However I’ll give here a try to explain a possible solution too.
So most important, DAML is based on Haskell. A mostly pure functional programming language. This means in practice that there don’t exist
variables. There are only
bindings. They are not mutable, otherwise they would have been called
variables (you see the slight difference in naming here? It’s important to distinguish). However you can re-define a binding like this:
let foo = "hamspam"
let foo = "spam"
This may look like mutating foo but it’s really is just defining foo again with a different bound value.
So if you do something like this here:
let c = 2
let add a b = do
let c = a
b + c
add 2 3
c which has been defined before the function
add won’t magically be bound to a new value everytime you call add.
Now back to your code.
So I get the idea that you try to conditionally want to bind a value to data1 & data2 depending on what is in the parties list. However your current code (assuming one could mutate) has some flaws. Your call in the end with
create ContractB with data1, data2 could result in usage of variables which have an empty string as a value, simply because it’s not guranteed that the value’s you’re effectively matching for aren’t in the list. However if this is your intention and assuming that you want that the last matching element in the list is used for data1 & the last non matching element is used for data2 then the adapted code probably looks like this:
data Either a b = Left a | Right b
controller CollabResult : ContractId MasterData
parties : [Party]
results <- forA parties \party -> do
(_, someData) <- lookupByKey @ContractAs (party, keyData)
if someData.party == party then Left someData.data1
else Right someData.data2
let reversedResults = reverse results
let optData1 = findOptional (\it ->

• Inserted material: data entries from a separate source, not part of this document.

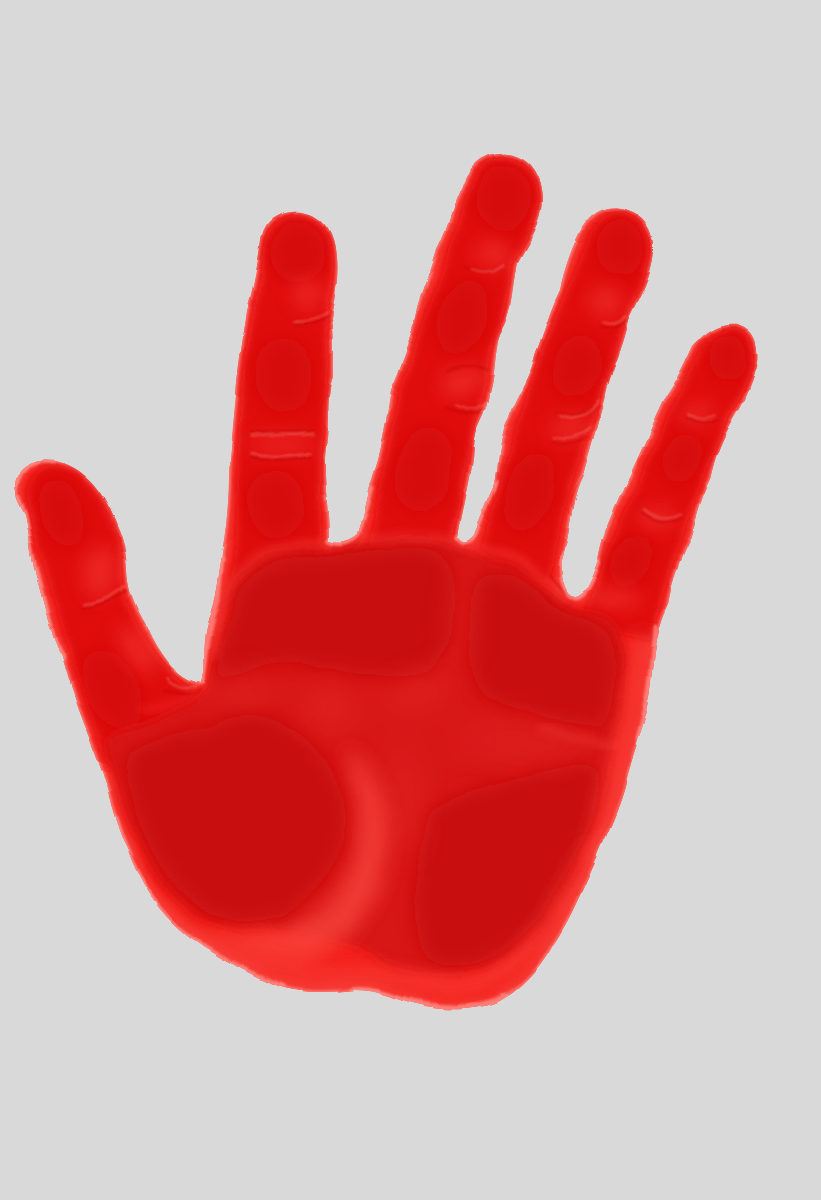
<!DOCTYPE html>
<html lang="en">
<head>
<meta charset="utf-8">
<title>Red hand</title>
<style>
  :root {
    --ground: #d9d9d9;
    --bright: #f3201c;
    --finger: #e00e0c;
    --tip: #d20a0a;
    --palm: #d71313;
    --pad: #c60f10;
    --coral: #f8443e;
    --blush: #ff8c85;
    --line: #b50b0c;
  }
  html, body { margin: 0; height: 100%; overflow: hidden; background: var(--ground); }
  .canvas { display: block; width: 821px; height: 1200px; background: var(--ground); }
  .skin { fill: var(--bright); }
  .edge { fill: none; stroke-linejoin: round; }
  .edge-glow { stroke: var(--coral); stroke-width: 16; opacity: .7; }
  .edge-rim { stroke: var(--blush); stroke-width: 4; opacity: .75; }
  .finger { fill: var(--finger); }
  .tip { fill: var(--tip); }
  .palm { fill: var(--palm); }
  .pad { fill: var(--pad); }
  .glow { fill: var(--coral); }
  .ridge { fill: none; stroke: var(--coral); stroke-linecap: round; }
  .rim { fill: none; stroke: var(--blush); stroke-width: 5; stroke-linecap: round; opacity: .75; }
  .crease { fill: none; stroke-width: 1.8; stroke-linecap: round; }
  .crease-light { stroke: var(--blush); opacity: .45; }
  .crease-dark { stroke: var(--line); opacity: .5; }
</style>
</head>
<body>
<svg class="canvas" viewBox="0 0 821 1200" role="img" aria-label="Open red hand, palm forward, with spread fingers">
  <defs>
    <path id="hand" d="M14 486C16 466 36 458 56 461C80 466 98 485 110 510C120 532 126 545 127 570C128 590 134 604 148 628C160 655 178 680 201 683C206 665 203 650 206 632C211 610 217 600 219 575C224 545 229 510 229 475C231 445 234 420 236 395C238 365 243 340 247 310C254 285 258 262 261 240C265 215 285 209 303 211C325 215 336 232 337 258C339 280 334 300 331 318C334 340 332 360 333 378C326 395 330 420 326 445C322 475 329 505 329 541C340 545 350 542 358 535C366 510 368 490 375 470C385 440 386 415 391 390C402 365 410 345 416 315C420 295 430 275 437 250C450 225 452 205 462 186C470 162 488 151 508 153C530 156 543 176 543 200C542 225 528 243 518 262C512 290 515 310 500 335C494 350 496 375 490 395C488 415 476 425 474 445C472 480 464 500 458 538C463 545 468 543 474 536C480 520 486 505 493 490C500 470 496 445 508 420C516 395 530 380 535 355C545 330 550 310 560 290C565 265 573 245 582 228C592 212 605 207 622 209C642 213 655 227 654 250C652 275 640 295 628 320C622 350 608 375 604 400C596 430 590 450 583 475C570 500 572 530 562 560C560 580 566 597 575 597C584 595 590 583 598 560C603 530 612 515 625 485C640 455 652 425 664 400C675 385 685 365 693 347C705 330 722 322 738 324C755 329 760 343 758 362C752 385 745 400 733 420C722 440 715 455 710 480C700 500 696 520 690 540C680 560 672 580 668 605C655 630 655 660 650 695C645 725 635 745 628 775C620 810 606 835 598 855C580 895 570 920 553 945C540 970 520 990 498 1002C470 1013 430 1011 400 1000C385 995 375 990 355 990C330 993 300 993 280 987C250 975 215 955 190 938C160 915 140 885 128 850C115 825 110 795 98 760C85 725 72 695 62 655C50 635 45 605 36 575C30 555 30 535 25 515C20 505 15 497 14 486Z"/>
    <clipPath id="hand-clip"><use href="#hand"/></clipPath>
    <filter id="soft-1" x="-20%" y="-20%" width="140%" height="140%"><feGaussianBlur stdDeviation="1"/></filter>
    <filter id="soft-4" x="-20%" y="-20%" width="140%" height="140%"><feGaussianBlur stdDeviation="4"/></filter>
    <filter id="soft-9" x="-40%" y="-40%" width="180%" height="180%"><feGaussianBlur stdDeviation="9"/></filter>
    <filter id="soft-16" x="-60%" y="-60%" width="220%" height="220%"><feGaussianBlur stdDeviation="16"/></filter>
    <filter id="painted" filterUnits="userSpaceOnUse" x="0" y="120" width="821" height="920" color-interpolation-filters="sRGB">
      <feTurbulence type="fractalNoise" baseFrequency=".03" numOctaves="1" seed="8" result="grain"/>
      <feDisplacementMap in="SourceGraphic" in2="grain" scale="8" xChannelSelector="R" yChannelSelector="G"/>
      <feGaussianBlur stdDeviation=".6"/>
    </filter>
  </defs>

  <g id="painted-hand" filter="url(#painted)">
    <g clip-path="url(#hand-clip)">
      <use href="#hand" class="skin"/>
      <use href="#hand" class="edge edge-glow" filter="url(#soft-4)"/>
      <use href="#hand" class="edge edge-rim" filter="url(#soft-1)"/>

      <g id="fingers" class="finger" filter="url(#soft-4)">
        <path d="M28 490C34 464 58 462 74 470C98 484 110 510 118 540C124 565 122 585 126 602C142 640 165 672 196 690L230 740L150 800L106 760C90 715 70 660 58 612C46 570 28 530 28 490Z"/>
        <path d="M264 250C267 220 285 213 303 214C324 218 333 238 333 262C333 290 325 305 326 322C330 350 327 385 324 420C319 455 319 500 322 560L232 580C237 530 238 490 238 450C242 400 245 350 252 318C258 290 262 275 264 250Z"/>
        <path d="M468 192C477 164 492 156 508 157C530 161 540 180 539 202C537 226 522 246 512 264C508 295 506 320 492 345C486 365 488 385 482 405C468 440 464 490 450 555L366 560C380 490 390 440 400 392C416 345 432 300 444 262C456 235 460 214 468 192Z"/>
        <path d="M588 240C598 216 610 212 624 213C642 218 651 232 650 252C646 278 634 300 624 322C616 355 604 382 598 405C586 435 572 480 566 505C560 530 554 550 548 585L478 565C495 505 512 440 524 405C535 365 550 325 566 292C576 270 580 258 588 240Z"/>
        <path d="M700 352C712 332 726 327 738 328C752 332 756 346 754 362C748 384 736 404 726 424C712 455 702 480 690 512C678 545 664 590 650 640L580 625C602 570 615 530 634 494C650 458 664 425 678 396C686 380 692 366 700 352Z"/>
      </g>

      <g id="finger-shade" class="tip" filter="url(#soft-9)" opacity=".75">
        <ellipse cx="298" cy="252" rx="27" ry="32"/>
        <ellipse cx="284" cy="375" rx="28" ry="38"/>
        <ellipse cx="276" cy="505" rx="28" ry="34"/>
        <ellipse cx="504" cy="198" rx="28" ry="33"/>
        <ellipse cx="462" cy="318" rx="24" ry="38" transform="rotate(17 462 318)"/>
        <ellipse cx="424" cy="470" rx="28" ry="44" transform="rotate(12 424 470)"/>
        <ellipse cx="620" cy="248" rx="24" ry="28"/>
        <ellipse cx="578" cy="366" rx="24" ry="32" transform="rotate(17 578 366)"/>
        <ellipse cx="530" cy="492" rx="24" ry="40" transform="rotate(17 530 492)"/>
        <ellipse cx="728" cy="358" rx="19" ry="24"/>
        <ellipse cx="682" cy="458" rx="18" ry="26" transform="rotate(24 682 458)"/>
        <ellipse cx="630" cy="562" rx="18" ry="28" transform="rotate(22 630 562)"/>
        <ellipse cx="62" cy="514" rx="22" ry="34" transform="rotate(-20 62 514)"/>
        <ellipse cx="112" cy="690" rx="26" ry="44" transform="rotate(-25 112 690)"/>
      </g>

      <g id="finger-highlights" class="glow" filter="url(#soft-9)" opacity=".45">
        <ellipse cx="308" cy="294" rx="16" ry="14"/>
        <ellipse cx="494" cy="255" rx="18" ry="13"/>
        <ellipse cx="462" cy="382" rx="24" ry="14" transform="rotate(-12 462 382)"/>
        <ellipse cx="570" cy="428" rx="22" ry="11"/>
        <ellipse cx="606" cy="302" rx="17" ry="14"/>
        <ellipse cx="698" cy="414" rx="16" ry="10"/>
        <ellipse cx="658" cy="518" rx="20" ry="10"/>
        <ellipse cx="282" cy="444" rx="34" ry="8"/>
        <ellipse cx="100" cy="572" rx="18" ry="26"/>
        <ellipse cx="138" cy="650" rx="14" ry="28" transform="rotate(-35 138 650)"/>
        <ellipse cx="612" cy="598" rx="30" ry="10"/>
      </g>

      <g id="palm-pads">
        <path class="palm" filter="url(#soft-4)" d="M228 600C236 562 268 548 310 550C345 548 390 535 425 538C460 542 485 560 510 566C545 580 560 612 592 612C620 616 628 640 626 680C622 720 610 745 606 775C600 820 575 870 556 905C535 940 500 968 455 974C420 976 400 968 385 964C345 940 300 926 262 928C225 934 185 915 160 880C135 840 118 800 106 740C140 720 185 715 208 688C214 660 220 630 228 600Z"/>
        <g class="pad" filter="url(#soft-9)" opacity=".85">
          <path d="M234 605C245 572 272 556 312 558C345 556 390 545 422 548C450 554 458 575 454 608C450 640 444 666 420 674C385 680 345 672 312 664C280 658 252 664 222 684C214 670 226 632 234 605Z"/>
          <path d="M480 580C502 566 528 578 548 604C572 622 600 618 612 640C618 672 614 705 602 726C568 728 528 712 488 698C468 686 468 650 470 628C472 608 470 590 480 580Z"/>
          <path d="M126 758C155 732 195 735 220 722C255 710 290 720 314 748C342 775 350 808 342 842C330 884 298 912 260 920C225 926 192 908 168 876C144 842 130 800 126 758Z"/>
          <path d="M432 815C455 788 505 782 550 770C580 764 596 762 600 778C598 818 574 860 552 896C532 934 498 962 456 966C428 966 416 946 416 912C418 880 416 842 432 815Z"/>
        </g>
      </g>

      <g id="palm-light">
        <path class="glow" filter="url(#soft-9)" opacity=".75" d="M345 745C374 765 392 805 388 850C382 905 350 945 308 962C270 966 225 950 205 932C255 940 304 928 336 894C362 858 366 800 345 745Z"/>
        <g class="glow" filter="url(#soft-16)" opacity=".28">
          <ellipse cx="330" cy="708" rx="26" ry="22"/>
          <ellipse cx="418" cy="692" rx="38" ry="14" transform="rotate(-18 418 692)"/>
          <ellipse cx="462" cy="615" rx="7" ry="45"/>
          <ellipse cx="520" cy="742" rx="70" ry="12" transform="rotate(4 520 742)"/>
          <ellipse cx="240" cy="690" rx="36" ry="12"/>
          <ellipse cx="404" cy="800" rx="12" ry="60"/>
        </g>
        <path class="ridge" filter="url(#soft-4)" stroke-width="7" opacity=".4" d="M540 728C565 735 588 742 615 745"/>
        <path class="ridge" filter="url(#soft-9)" stroke-width="14" opacity=".75" d="M165 912C210 956 270 978 350 978C385 970 430 994 478 984C530 966 560 910 590 855"/>
        <path class="ridge" filter="url(#soft-9)" stroke-width="16" opacity=".75" d="M644 640C638 680 632 710 622 745C614 790 607 815 594 850"/>
        <path class="ridge" filter="url(#soft-4)" stroke-width="6" opacity=".6" d="M216 655C216 610 228 580 252 560C280 544 310 546 335 543C365 534 410 538 440 538C462 541 475 552 500 554C525 560 545 578 562 598"/>
        <path class="ridge" filter="url(#soft-4)" stroke-width="5" opacity=".4" d="M142 710C160 706 182 706 198 690"/>
      </g>

      <g id="creases" filter="url(#soft-1)">
        <path class="crease crease-dark" d="M82 608C98 606 114 601 128 590M294 323C308 325 318 321 328 315M252 433C270 430 295 432 312 430M252 457C270 461 292 460 310 456M464 267C478 274 490 274 504 267M448 371C462 363 475 366 488 371M446 406C458 412 470 415 482 413M600 326C608 330 616 328 626 320M556 412C570 418 584 415 598 407M550 441C564 445 578 443 588 436M688 417C698 424 708 425 718 421M644 512C656 523 668 524 682 517M164 690C180 692 192 696 202 690M550 574C556 584 562 594 574 598"/>
        <path class="crease crease-light" d="M84 604C98 603 112 597 126 585M292 320C306 322 316 318 327 312M252 436C270 433 295 435 312 433M252 453C270 457 292 456 310 452M472 270C484 275 494 273 504 265M456 404C466 409 476 411 486 407M602 322C610 326 618 323 626 316M558 415C572 422 588 416 599 400M552 436C566 440 580 437 590 428M690 414C698 420 708 422 717 417M646 509C656 518 668 520 681 513M168 678C178 688 190 690 200 684"/>
      </g>

      <g id="lit-edges" class="rim" filter="url(#soft-1)">
        <path d="M329 541C340 546 350 543 358 535L372 488"/>
        <path d="M458 538C464 545 470 543 475 536L496 482"/>
        <path d="M563 555C559 580 566 598 576 598C584 596 590 584 598 560"/>
        <path d="M203 682C207 650 207 632 218 600L222 560"/>
        <path d="M656 625C654 660 649 700 638 738"/>
        <path d="M15 488C18 466 36 459 56 462"/>
        <path d="M18 498C28 516 26 540 37 575C46 605 50 640 63 656"/>
        <path d="M114 815C128 868 155 915 192 939C220 958 250 974 282 986"/>
        <path d="M352 990C372 988 386 994 400 999C440 1010 480 1010 505 996"/>
      </g>
    </g>
  </g>
</svg>
</body>
</html>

case it of
Left data1 -> Some data1
Right _ -> None) reversedResults
let optData2 = findOptional (\it ->
case it of
Left _-> None
Right data2 -> Some data2) reversedResults
let data1 = fromOptional "" optData1
let data2 = fromOptional "" optData2
create ContractB with data1, data2
Important to note here is that in comparison to your code, I respected the properties of how
forA actually works.
forA is a function which returns not
void (in daml called
unit) but something of
Update [A], which means a list of
A's wrapped in an
Update. To actually be able to do anything with this return type, you need to be within a contract declaration (which we currently are) and use
YOURFANCYNAME <- such that the operation
bind is executed on this value with it’s result being bound to
The type of
YOURFANCYNAME will then be of
[A], so the unwrapped list which you now can operate on.
Besides, the code itself now maps your list of parties to a list of Either’s.
Now we want from that result the last left and last right as these are equivalent to the values which would have been assigned to data1 & data2 in your pseudo code. For searching these in the list we use
findOptional, which returns the first matching entry going from the beginning to the end. Now, because we want to find the first matching entry from the end to the beginning, we need to reverse the list first, then we can do the search.
However, because it’s possible that the list never contains either an left xor right, the result of
findOptional will always be something of
Optional A (which means, there might be a value of A or not). To not fail here and continue, we can make use of the
fromOptional function which takes first a default value and then the optional which should be checked for it’s value. If it does contain a value, this value is returned, if not your provided default value (in this case an empty string) is returned.
Now you’ve extracted data1 & data2 to use it for your call to
create (which btw also returns something of
Update A, however because it is the last statement in the do block it is fine to return as do blocks in contract definitions expect something of type
Update A to be returned).
Finally, this logic seems to be a bit akward to me. I don’t recommend this code without knowing what exactly your intentions are here. I’m pretty sure that there is a different way to solve your idea